*TASK DETAILS*. For the word "body", count the lines of the records that hold it, and give only that number.
----
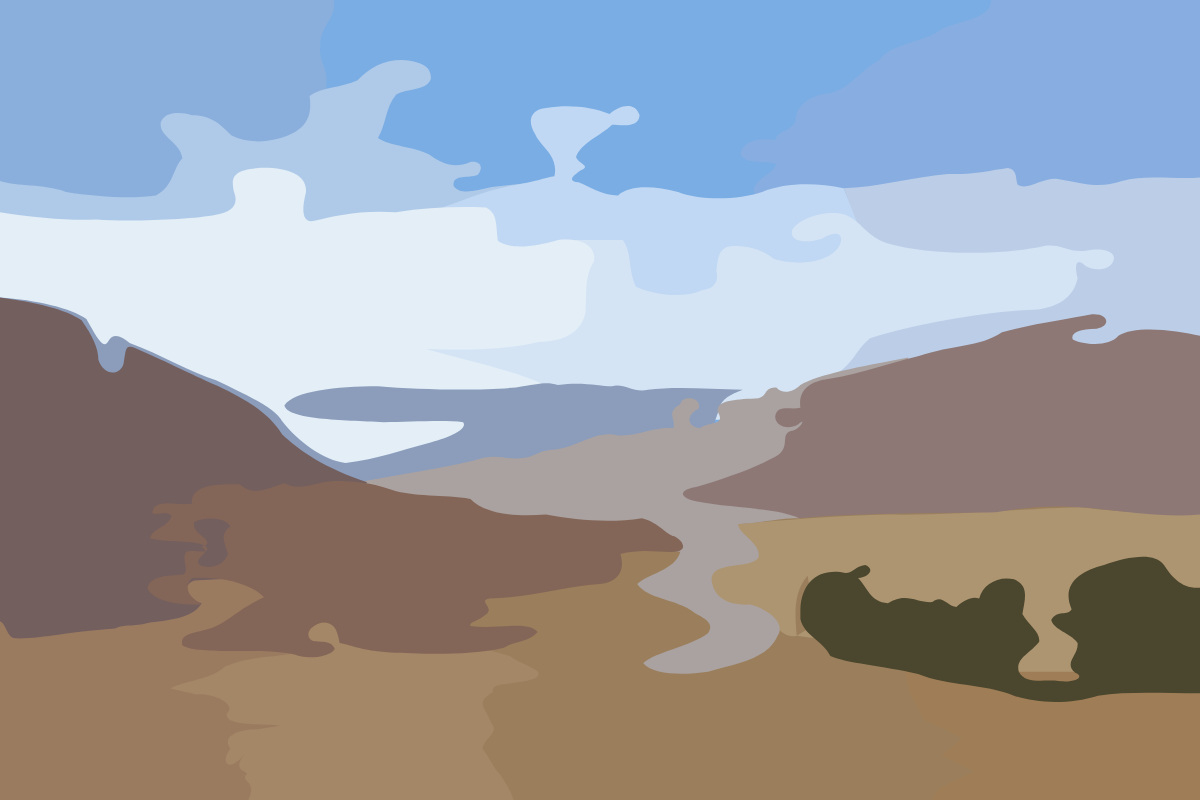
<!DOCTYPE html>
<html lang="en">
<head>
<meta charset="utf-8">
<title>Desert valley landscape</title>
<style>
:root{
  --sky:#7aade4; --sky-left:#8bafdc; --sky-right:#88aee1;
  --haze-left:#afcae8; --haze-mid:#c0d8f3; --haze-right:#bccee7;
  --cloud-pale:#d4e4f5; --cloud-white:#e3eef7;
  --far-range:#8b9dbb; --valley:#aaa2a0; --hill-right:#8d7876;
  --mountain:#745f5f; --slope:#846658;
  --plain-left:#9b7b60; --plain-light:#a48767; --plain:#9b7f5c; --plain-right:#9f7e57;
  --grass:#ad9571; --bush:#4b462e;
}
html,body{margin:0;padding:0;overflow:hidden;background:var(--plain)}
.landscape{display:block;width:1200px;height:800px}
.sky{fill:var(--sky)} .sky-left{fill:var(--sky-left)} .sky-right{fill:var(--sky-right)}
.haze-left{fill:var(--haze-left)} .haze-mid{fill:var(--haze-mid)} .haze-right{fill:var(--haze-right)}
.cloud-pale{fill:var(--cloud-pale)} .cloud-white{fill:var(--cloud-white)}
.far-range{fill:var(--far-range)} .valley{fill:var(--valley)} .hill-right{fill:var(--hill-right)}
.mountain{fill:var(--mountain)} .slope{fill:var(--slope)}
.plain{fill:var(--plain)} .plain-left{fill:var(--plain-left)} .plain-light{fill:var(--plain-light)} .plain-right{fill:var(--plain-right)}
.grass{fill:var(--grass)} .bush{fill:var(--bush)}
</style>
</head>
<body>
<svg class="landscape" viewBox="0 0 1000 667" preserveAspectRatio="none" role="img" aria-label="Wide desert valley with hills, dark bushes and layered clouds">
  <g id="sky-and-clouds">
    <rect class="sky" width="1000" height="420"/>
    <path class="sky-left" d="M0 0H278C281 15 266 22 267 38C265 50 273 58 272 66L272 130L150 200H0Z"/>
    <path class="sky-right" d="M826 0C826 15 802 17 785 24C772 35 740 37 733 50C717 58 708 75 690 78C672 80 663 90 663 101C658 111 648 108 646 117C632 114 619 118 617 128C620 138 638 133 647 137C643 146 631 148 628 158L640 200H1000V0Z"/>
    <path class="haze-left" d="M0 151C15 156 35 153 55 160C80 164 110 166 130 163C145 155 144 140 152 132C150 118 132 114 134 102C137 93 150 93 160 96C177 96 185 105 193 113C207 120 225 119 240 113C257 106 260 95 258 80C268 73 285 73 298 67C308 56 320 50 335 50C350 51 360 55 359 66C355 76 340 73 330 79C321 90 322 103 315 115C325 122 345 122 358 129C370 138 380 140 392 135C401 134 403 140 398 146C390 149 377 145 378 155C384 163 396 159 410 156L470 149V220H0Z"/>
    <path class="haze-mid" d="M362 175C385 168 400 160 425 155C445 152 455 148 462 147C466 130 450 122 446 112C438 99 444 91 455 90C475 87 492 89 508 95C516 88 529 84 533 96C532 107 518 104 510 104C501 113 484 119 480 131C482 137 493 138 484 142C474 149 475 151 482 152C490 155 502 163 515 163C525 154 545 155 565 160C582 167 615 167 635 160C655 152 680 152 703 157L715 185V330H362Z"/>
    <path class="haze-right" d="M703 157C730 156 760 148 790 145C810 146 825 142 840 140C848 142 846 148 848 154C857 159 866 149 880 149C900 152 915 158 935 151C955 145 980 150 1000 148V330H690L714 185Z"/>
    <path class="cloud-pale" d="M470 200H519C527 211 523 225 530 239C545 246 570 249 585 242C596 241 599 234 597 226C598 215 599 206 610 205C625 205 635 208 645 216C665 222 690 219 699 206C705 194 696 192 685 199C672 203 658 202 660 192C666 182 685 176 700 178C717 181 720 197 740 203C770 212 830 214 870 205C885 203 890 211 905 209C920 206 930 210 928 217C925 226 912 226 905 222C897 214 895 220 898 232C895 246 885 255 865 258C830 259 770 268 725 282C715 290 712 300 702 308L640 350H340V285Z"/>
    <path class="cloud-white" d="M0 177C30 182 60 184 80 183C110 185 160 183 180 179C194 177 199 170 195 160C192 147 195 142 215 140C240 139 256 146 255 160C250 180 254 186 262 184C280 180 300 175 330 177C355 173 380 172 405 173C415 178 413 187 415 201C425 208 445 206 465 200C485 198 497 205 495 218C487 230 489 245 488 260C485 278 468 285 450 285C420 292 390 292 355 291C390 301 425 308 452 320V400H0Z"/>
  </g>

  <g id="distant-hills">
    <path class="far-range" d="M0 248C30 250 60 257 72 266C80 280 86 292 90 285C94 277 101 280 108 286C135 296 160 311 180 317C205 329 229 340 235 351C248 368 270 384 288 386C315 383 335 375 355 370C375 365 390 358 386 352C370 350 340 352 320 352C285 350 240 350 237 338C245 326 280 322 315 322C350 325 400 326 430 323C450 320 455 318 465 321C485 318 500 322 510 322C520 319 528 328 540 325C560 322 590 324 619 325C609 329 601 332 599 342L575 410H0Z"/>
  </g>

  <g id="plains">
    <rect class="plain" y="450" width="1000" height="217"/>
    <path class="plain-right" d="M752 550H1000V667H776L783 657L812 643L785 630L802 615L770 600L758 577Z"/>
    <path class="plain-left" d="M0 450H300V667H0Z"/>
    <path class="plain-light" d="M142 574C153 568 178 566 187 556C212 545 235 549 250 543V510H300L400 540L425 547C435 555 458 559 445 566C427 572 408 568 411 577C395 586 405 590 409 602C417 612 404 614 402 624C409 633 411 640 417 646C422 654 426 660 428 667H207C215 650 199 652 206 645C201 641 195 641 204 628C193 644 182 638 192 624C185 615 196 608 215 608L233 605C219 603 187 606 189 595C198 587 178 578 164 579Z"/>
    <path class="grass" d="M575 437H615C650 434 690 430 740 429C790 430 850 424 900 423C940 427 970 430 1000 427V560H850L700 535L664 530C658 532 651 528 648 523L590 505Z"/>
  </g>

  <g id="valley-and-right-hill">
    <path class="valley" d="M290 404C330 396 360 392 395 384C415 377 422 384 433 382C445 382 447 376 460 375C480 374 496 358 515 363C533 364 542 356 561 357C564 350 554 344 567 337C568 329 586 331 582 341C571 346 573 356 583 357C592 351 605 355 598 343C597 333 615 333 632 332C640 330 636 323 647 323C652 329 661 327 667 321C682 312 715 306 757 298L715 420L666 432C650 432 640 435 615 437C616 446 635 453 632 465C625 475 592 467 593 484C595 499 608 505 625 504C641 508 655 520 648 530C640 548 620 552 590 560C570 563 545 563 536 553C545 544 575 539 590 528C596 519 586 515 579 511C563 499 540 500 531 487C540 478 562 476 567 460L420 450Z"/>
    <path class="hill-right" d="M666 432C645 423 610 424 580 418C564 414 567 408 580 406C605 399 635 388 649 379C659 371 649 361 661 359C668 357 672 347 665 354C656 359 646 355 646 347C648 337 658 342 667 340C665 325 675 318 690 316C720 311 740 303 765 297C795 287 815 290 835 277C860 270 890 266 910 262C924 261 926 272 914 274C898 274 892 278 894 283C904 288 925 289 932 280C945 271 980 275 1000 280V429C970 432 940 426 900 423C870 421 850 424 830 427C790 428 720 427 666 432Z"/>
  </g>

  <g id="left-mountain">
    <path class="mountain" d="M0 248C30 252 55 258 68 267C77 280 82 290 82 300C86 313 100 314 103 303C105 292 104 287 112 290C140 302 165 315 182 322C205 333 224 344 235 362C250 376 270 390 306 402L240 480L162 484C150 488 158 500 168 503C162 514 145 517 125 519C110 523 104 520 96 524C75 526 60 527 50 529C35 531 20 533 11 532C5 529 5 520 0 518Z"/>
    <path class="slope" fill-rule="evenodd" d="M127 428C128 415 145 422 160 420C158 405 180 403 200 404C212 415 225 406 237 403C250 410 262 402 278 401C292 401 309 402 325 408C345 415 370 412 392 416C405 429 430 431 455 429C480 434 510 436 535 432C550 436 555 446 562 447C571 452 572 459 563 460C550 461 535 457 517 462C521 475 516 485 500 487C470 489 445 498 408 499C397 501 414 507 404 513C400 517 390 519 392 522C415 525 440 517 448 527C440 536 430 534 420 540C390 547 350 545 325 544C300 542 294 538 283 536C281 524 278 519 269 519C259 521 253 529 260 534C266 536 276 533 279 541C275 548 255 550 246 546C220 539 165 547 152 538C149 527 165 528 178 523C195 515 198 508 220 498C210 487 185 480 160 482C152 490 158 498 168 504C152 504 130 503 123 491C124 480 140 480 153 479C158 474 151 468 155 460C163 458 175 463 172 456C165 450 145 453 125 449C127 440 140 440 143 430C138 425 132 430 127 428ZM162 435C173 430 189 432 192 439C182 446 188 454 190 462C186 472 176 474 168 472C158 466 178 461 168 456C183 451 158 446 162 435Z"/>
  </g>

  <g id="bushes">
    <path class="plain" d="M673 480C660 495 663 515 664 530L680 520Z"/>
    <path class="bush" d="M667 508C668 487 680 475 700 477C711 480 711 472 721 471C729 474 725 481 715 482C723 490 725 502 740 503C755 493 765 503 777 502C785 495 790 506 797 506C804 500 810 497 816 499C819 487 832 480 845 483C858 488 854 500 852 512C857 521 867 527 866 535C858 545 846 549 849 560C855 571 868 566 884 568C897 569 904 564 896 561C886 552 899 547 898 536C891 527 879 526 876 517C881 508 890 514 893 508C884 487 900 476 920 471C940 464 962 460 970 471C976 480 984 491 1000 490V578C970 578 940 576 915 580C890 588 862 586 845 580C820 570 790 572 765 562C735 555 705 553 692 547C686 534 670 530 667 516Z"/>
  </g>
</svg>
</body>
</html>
----
*COMPLETED EXERCISE*. 3